The world we live in looks and feels so much different than it did just a few months ago. The COVID-19 pandemic has wreaked havoc on families, businesses, communities, and individuals. Navigating life in these uncertain times has been stressful and discouraging. I, like you, have had my highs and lows. At times, I have been viciously self-critical and have torn myself down. I have gained weight, gotten impatient with people I love, wasted hours mindlessly scrolling social media, and have not been able to successfully bake the perfect loaf of sourdough bread. I have felt like a failure. Overall, we as hygienists are proud perfectionists. It makes us good at what we do. However, these perfectionist tendencies can be dangerous to our mental health—especially during times such as these.
Looking back at the last few months, I could punish myself for what I did or did not do to properly cope with the stress of this pandemic. But the fact of the matter is wallowing in self-loathing thoughts will do me no good and it will not do you any good either. Instead, let us look to the opportunities we have ahead of us. Below I have used the word TIME (talk, interest, meditation, exercise) as an acronym to remind us of four things that we can do to care for ourselves a little better. Please note that I am not a trained therapist or life coach, but these items have worked for me.
Our jobs require us to be social. We are used to interacting with dozens of people a day. It is understandable then for the extroverted among us to be feeling lonely and unfulfilled. Putting our feelings into words can be a therapeutic approach to help understand and process our emotions. Some of us are chattier than others. Some of us are hesitant to open our heart to share what we are truly feeling with friends, family, or a stranger. Life in quarantine is lonely and it is important to seek out opportunities to express your thoughts, ideas, and emotions to someone who will listen.
Journaling is a valuable routine that many people use as a way to process. As a former avid journaler, I can attest to the value it holds in helping me express myself. Some of us are far more eloquent on paper than we are while speaking and that is OK! A journal can be a useful tool in helping process our emotions.
I love to craft. As it became evident that quarantine was going to be inevitable, I rushed to my favorite craft stores to stock up on supplies. While I have since had to ration out my crafting supplies and limit myself to a craft a week, it has been a fantastic creative outlet for me. I am fulfilled when I transform supplies into something beautiful.
Identify your interests and seek them out. Taking the time to engage in learning a new skill, picking up the old crochet hook or paint brush, or reading a book is an excellent way to take time for yourself. May I suggest that you take a little bit of time each day to do something that interests you.
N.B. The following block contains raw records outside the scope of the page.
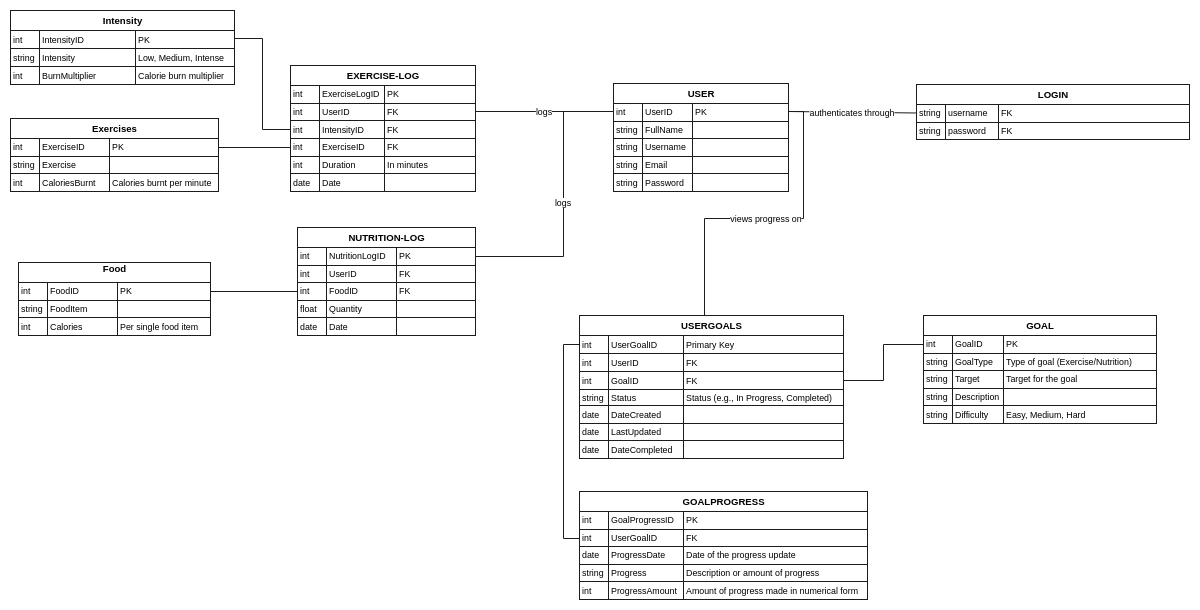
<!DOCTYPE html>
<html lang="en">
<head>
<meta charset="utf-8">
<title>Fitness tracker entity relationship diagram</title>
<style>
:root { --paper: #fff; --ink: #000; --line: #1c1c1c; }
* { box-sizing: border-box; margin: 0; padding: 0; }
html, body { width: 1200px; height: 610px; overflow: hidden; background: var(--paper); }
.diagram {
  position: relative; width: 1200px; height: 610px; overflow: hidden;
  color: var(--ink); font: 8.85px/10px "Liberation Sans", Arial, sans-serif;
}
.connectors { position: absolute; left: 0; top: 0; fill: none; stroke: var(--line); stroke-width: 1; }
.entity {
  position: absolute; display: grid;
  grid-template-rows: 19px; grid-auto-rows: minmax(0, 1fr);
  border: 1px solid var(--line); background: var(--paper);
}
.entity h2 { align-self: center; text-align: center; font-size: 9.6px; line-height: 11px; font-weight: 700; }
.field {
  display: grid; grid-template-columns: 28px var(--name) minmax(0, 1fr);
  border-top: 1px solid var(--line); white-space: nowrap;
}
.field span { display: flex; align-items: center; padding-left: 2px; }
.field span + span { border-left: 1px solid var(--line); }
.relation {
  position: absolute; transform: translate(-50%, -50%);
  background: var(--paper); white-space: nowrap;
}
#intensity { left: 10px; top: 10px; width: 225px; height: 75px; --name: 96px; }
#exercises { left: 10px; top: 118px; width: 209px; height: 74px; --name: 70px; }
#exercise-log { left: 290px; top: 65px; width: 186px; height: 127px; --name: 65px; }
#nutrition-log { left: 297px; top: 227px; width: 179px; height: 109px; --name: 70px; }
#food { left: 18px; top: 262px; width: 193px; height: 74px; --name: 70px; }
#food h2 { align-self: start; }
#user { left: 613px; top: 83px; width: 176px; height: 109px; --name: 50px; }
#login { left: 916px; top: 84px; width: 274px; height: 56px; --name: 53px; }
#usergoals { left: 579px; top: 315px; width: 265px; height: 144px; --name: 75px; grid-template-rows: 19px 18px 18px 18px 16px 18px 17px 18px; }
#goal { left: 923px; top: 315px; width: 234px; height: 109px; --name: 51px; }
#goalprogress { left: 579px; top: 491px; width: 289px; height: 109px; --name: 75px; }
#exercise-relation { left: 544px; top: 112px; }
#nutrition-relation { left: 563px; top: 203px; }
#login-relation { left: 852px; top: 113px; }
#goals-relation { left: 766px; top: 219px; }
</style>
</head>
<body>
<main class="diagram">
  <svg class="connectors" width="1200" height="610" viewBox="0 0 1200 610" aria-hidden="true">
    <polyline points="234,38.5 262.5,38.5 262.5,129.5 291,129.5"/>
    <polyline points="218,147.5 291,147.5"/>
    <polyline points="210,291.5 298,291.5"/>
    <polyline points="475,111.5 614,111.5"/>
    <polyline points="475,256.5 563.5,256.5 563.5,111.5 614,111.5"/>
    <polyline points="788,111.5 803.5,111.5 803.5,218.5 704.5,218.5 704.5,316"/>
    <polyline points="788,111.5 917,113"/>
    <polyline points="843,380.5 883.5,380.5 883.5,344.5 924,344.5"/>
    <polyline points="580,344.5 563.5,344.5 563.5,538.5 580,538.5"/>
  </svg>

  <section class="entity" id="intensity">
    <h2>Intensity</h2>
    <div class="field"><span>int</span><span>IntensityID</span><span>PK</span></div>
    <div class="field"><span>string</span><span>Intensity</span><span>Low, Medium, Intense</span></div>
    <div class="field"><span>int</span><span>BurnMultiplier</span><span>Calorie burn multiplier</span></div>
  </section>

  <section class="entity" id="exercises">
    <h2>Exercises</h2>
    <div class="field"><span>int</span><span>ExerciseID</span><span>PK</span></div>
    <div class="field"><span>string</span><span>Exercise</span><span></span></div>
    <div class="field"><span>int</span><span>CaloriesBurnt</span><span>Calories burnt per minute</span></div>
  </section>

  <section class="entity" id="exercise-log">
    <h2>EXERCISE-LOG</h2>
    <div class="field"><span>int</span><span>ExerciseLogID</span><span>PK</span></div>
    <div class="field"><span>int</span><span>UserID</span><span>FK</span></div>
    <div class="field"><span>int</span><span>IntensityID</span><span>FK</span></div>
    <div class="field"><span>int</span><span>ExerciseID</span><span>FK</span></div>
    <div class="field"><span>int</span><span>Duration</span><span>In minutes</span></div>
    <div class="field"><span>date</span><span>Date</span><span></span></div>
  </section>

  <section class="entity" id="nutrition-log">
    <h2>NUTRITION-LOG</h2>
    <div class="field"><span>int</span><span>NutritionLogID</span><span>PK</span></div>
    <div class="field"><span>int</span><span>UserID</span><span>FK</span></div>
    <div class="field"><span>int</span><span>FoodID</span><span>FK</span></div>
    <div class="field"><span>float</span><span>Quantity</span><span></span></div>
    <div class="field"><span>date</span><span>Date</span><span></span></div>
  </section>

  <section class="entity" id="food">
    <h2>Food</h2>
    <div class="field"><span>int</span><span>FoodID</span><span>PK</span></div>
    <div class="field"><span>string</span><span>FoodItem</span><span></span></div>
    <div class="field"><span>int</span><span>Calories</span><span>Per single food item</span></div>
  </section>

  <section class="entity" id="user">
    <h2>USER</h2>
    <div class="field"><span>int</span><span>UserID</span><span>PK</span></div>
    <div class="field"><span>string</span><span>FullName</span><span></span></div>
    <div class="field"><span>string</span><span>Username</span><span></span></div>
    <div class="field"><span>string</span><span>Email</span><span></span></div>
    <div class="field"><span>string</span><span>Password</span><span></span></div>
  </section>

  <section class="entity" id="login">
    <h2>LOGIN</h2>
    <div class="field"><span>string</span><span>username</span><span>FK</span></div>
    <div class="field"><span>string</span><span>password</span><span>FK</span></div>
  </section>

  <section class="entity" id="usergoals">
    <h2>USERGOALS</h2>
    <div class="field"><span>int</span><span>UserGoalID</span><span>Primary Key</span></div>
    <div class="field"><span>int</span><span>UserID</span><span>FK</span></div>
    <div class="field"><span>int</span><span>GoalID</span><span>FK</span></div>
    <div class="field"><span>string</span><span>Status</span><span>Status (e.g., In Progress, Completed)</span></div>
    <div class="field"><span>date</span><span>DateCreated</span><span></span></div>
    <div class="field"><span>date</span><span>LastUpdated</span><span></span></div>
    <div class="field"><span>date</span><span>DateCompleted</span><span></span></div>
  </section>

  <section class="entity" id="goal">
    <h2>GOAL</h2>
    <div class="field"><span>int</span><span>GoalID</span><span>PK</span></div>
    <div class="field"><span>string</span><span>GoalType</span><span>Type of goal (Exercise/Nutrition)</span></div>
    <div class="field"><span>string</span><span>Target</span><span>Target for the goal</span></div>
    <div class="field"><span>string</span><span>Description</span><span></span></div>
    <div class="field"><span>string</span><span>Difficulty</span><span>Easy, Medium, Hard</span></div>
  </section>

  <section class="entity" id="goalprogress">
    <h2>GOALPROGRESS</h2>
    <div class="field"><span>int</span><span>GoalProgressID</span><span>PK</span></div>
    <div class="field"><span>int</span><span>UserGoalID</span><span>FK</span></div>
    <div class="field"><span>date</span><span>ProgressDate</span><span>Date of the progress update</span></div>
    <div class="field"><span>string</span><span>Progress</span><span>Description or amount of progress</span></div>
    <div class="field"><span>int</span><span>ProgressAmount</span><span>Amount of progress made in numerical form</span></div>
  </section>

  <p class="relation" id="exercise-relation">logs</p>
  <p class="relation" id="nutrition-relation">logs</p>
  <p class="relation" id="login-relation">authenticates through</p>
  <p class="relation" id="goals-relation">views progress on</p>
</main>
</body>
</html>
Give yourself time to think every day. This does not require a yoga mat, leggings, and relaxing music (although I have meditated in that format before and I highly recommend it). Setting aside distractions and being alone is an excellent way to recharge. Taking a long shower, soaking in a bath, taking a nap, stretching, lying in bed staring at the ceiling, or just sitting in your favorite chair are excellent settings to take time to think. If you are religious, you could consider taking time to read out of religious texts or participate in prayer.
We know that exercise releases endorphins, which help to boost mood. Find a way to exercise every day. It does not require a gym or a smart watch. While the settings in which we can exercise may be limited right now depending on location, consider going on a walk, gardening, taking a bike ride, playing with children and pets, etc. Also, remember to give yourself a break. Choose to approach exercise with a self-loving attitude. Do not use exercise as a method of punishment for overindulgence.
Recently I was reminded of a conversation I had with a friend about mercy. It is defined as “compassion or forgiveness shown toward someone whom it is within one's power to punish or harm.”1 All at once, I realized just how brutally unmerciful I have been on myself. I tell myself things that I would never dream of saying to anyone else. So, remember to give yourself mercy as you navigate challenges. Acknowledge that you are imperfect and give yourself TIME to talk, pursue your interests, meditate, and exercise.
1. Oxford University Press. Mercy [definition]. Lexico. 2019. https://www.lexico.com/en/definition/mercy
Rebecca “Becca” Neilson, BS, grew up in Provo, Utah. She graduated from Brigham Young University in 2014 with a bachelor of science in biology. She is happily married and lives in Elkhart, Indiana. Becca’s long-time hobby is arranging flowers and she currently works as a florist. She is excited to graduate and receive her dental hygiene licensure in May 2020. She thrives on interpersonal relationships and finds satisfaction in helping others learn. Becca can be reached at [email protected].